In normal times, the FTSE 100 bank would be sharply down, but times are far from normal. Investors prefer to focus on the positives. In this case, a 20% rise in revenue to £6.3bn. The Barclays share price is down more than 40% from its January highs, and looks a tempting long-term buy for bargain hunters.
But there are plenty of reasons to be cautious. First, the dividend has gone, and we don’t know when it’ll be back. That wasn’t even the board’s decision. The Prudential Regulatory Authority pressured banks to focus their financial power on bailing Britain out of the Covid-19 crisis.
Bargain FTSE 100 stock
That means there’s no income stream while you wait for the UK economy — and Barclays share price — to recover.
Today, the board warned of a tough year, but we knew that, didn’t we? Near-zero interest rates will cost its UK retail business around £250m. Meanwhile, a regulatory clampdown on fees and overdrafts will cost another £150m.

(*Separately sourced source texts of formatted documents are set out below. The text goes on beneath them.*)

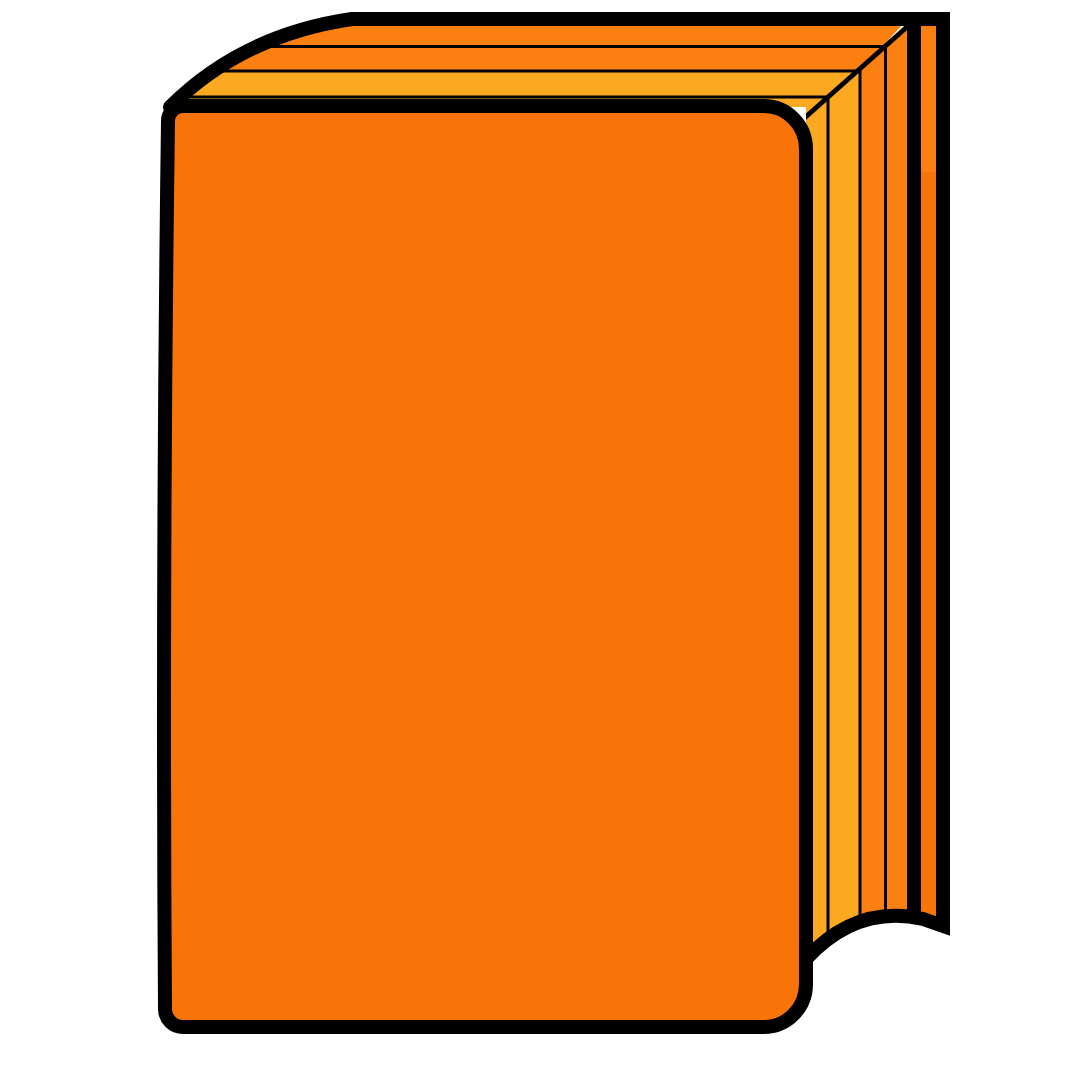
<!DOCTYPE html>
<html lang="en">
<head>
<meta charset="utf-8">
<title>Orange book</title>
<style>
:root {
  --paper: #ffffff;
  --ink: #000000;
  --cover: #f87409;
  --page-dark: #fb8011;
  --page-light: #fca921;
}
html, body { margin: 0; background: var(--paper); overflow: hidden; }
.book { display: block; width: 1072px; height: 1072px; }
.cover { fill: var(--cover); }
.page-dark { fill: var(--page-dark); }
.page-light { fill: var(--page-light); }
.outline { stroke: var(--ink); stroke-width: 14; }
.line-only { fill: none; }
.page-line { fill: none; stroke: var(--ink); stroke-width: 3; }
.corner-line { fill: none; stroke: var(--ink); stroke-width: 5; }
</style>
</head>
<body>
<svg class="book" viewBox="0 0 1072 1072" role="img" aria-label="Closed orange book standing upright">
  <defs>
    <clipPath id="page-block">
      <path d="M170 107Q242 35 352 19H943V926L923 919Q857 904 806 959V107Z"/>
    </clipPath>
  </defs>

  <g id="pages" clip-path="url(#page-block)">
    <path class="page-dark" d="M160 12H914L860 71H160Z"/>
    <path class="page-light" d="M160 71H860L800 122H160Z"/>
    <path class="page-light" d="M800 122L860 71V970H800Z"/>
    <path class="page-dark" d="M860 71L914 20V970H860Z"/>
    <rect class="page-dark" x="914" y="12" width="30" height="160"/>
    <rect class="cover" x="914" y="172" width="30" height="770"/>
    <path class="page-line" d="M255 46.500H885.500V930M205 71H860V940M172 97H828V950"/>
    <path class="corner-line" d="M908 26L800 122"/>
  </g>

  <path id="back-cover-edge" class="outline line-only" d="M914 19V914"/>
  <path id="block-outline" class="outline line-only" stroke-linecap="round" d="M170 107Q242 35 352 19H943V926L923 919Q857 904 806 959"/>
  <path id="front-cover" class="cover outline" d="M183 106H764A42 43 0 0 1 806 149V984A42 43 0 0 1 764 1027H183A18 18 0 0 1 165 1009Q162 565 168 121A15 15 0 0 1 183 106Z"/>
</svg>
</body>
</html>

Although profits at its international business fell from £1.1bn to £800m, there was good news here, as investment bank income rose 44% to £3.6bn. Traders have been taking advantage of stock market volatility, and April should be even better. This is one in the eye for activist investor Ed Bramson, who’s been pushing Barclays CEO Jes Staley to dump the investment bank.
I’d buy the Barclays share price
Today, Staley warned of a “challenging” year, which is an understatement. But he hailed the bank’s “diversification by business, geography and currency, which allows us to remain resilient through the developing economic downturn.”
Barclays’ common equity tier 1 capital ratio shrank from 13.8% to 13.1%, but is still above the bank’s 11.5% minimum regulatory hurdle.
The Barclays share price looks a bargain by conventional valuation methods, with a price-to-book valuation of just 0.3. However, these aren’t conventional times. The banks are also under political pressure to be lenient on bad debts.
The road to recovery will be long and the dividend has gone, at least until the end of the year, when management will review its position.
I think every portfolio has a place for Barclays, so why not buy it when the share price is down. The bank is also benefiting from the crisis, with increased trading income, and a surge in corporate lending to locked-down companies keen to boost liquidity.
The next leg of the Barclays share price recovery may take time, but I still think it’s a tempting long-term buy-and-hold today.
Harvey Jones has no position in any of the shares mentioned. The Motley Fool UK has recommended Barclays. Views expressed on the companies mentioned in this article are those of the writer and therefore may differ from the official recommendations we make in our subscription services such as Share Advisor, Hidden Winners and Pro. Here at The Motley Fool we believe that considering a diverse range of insights makes us better investors.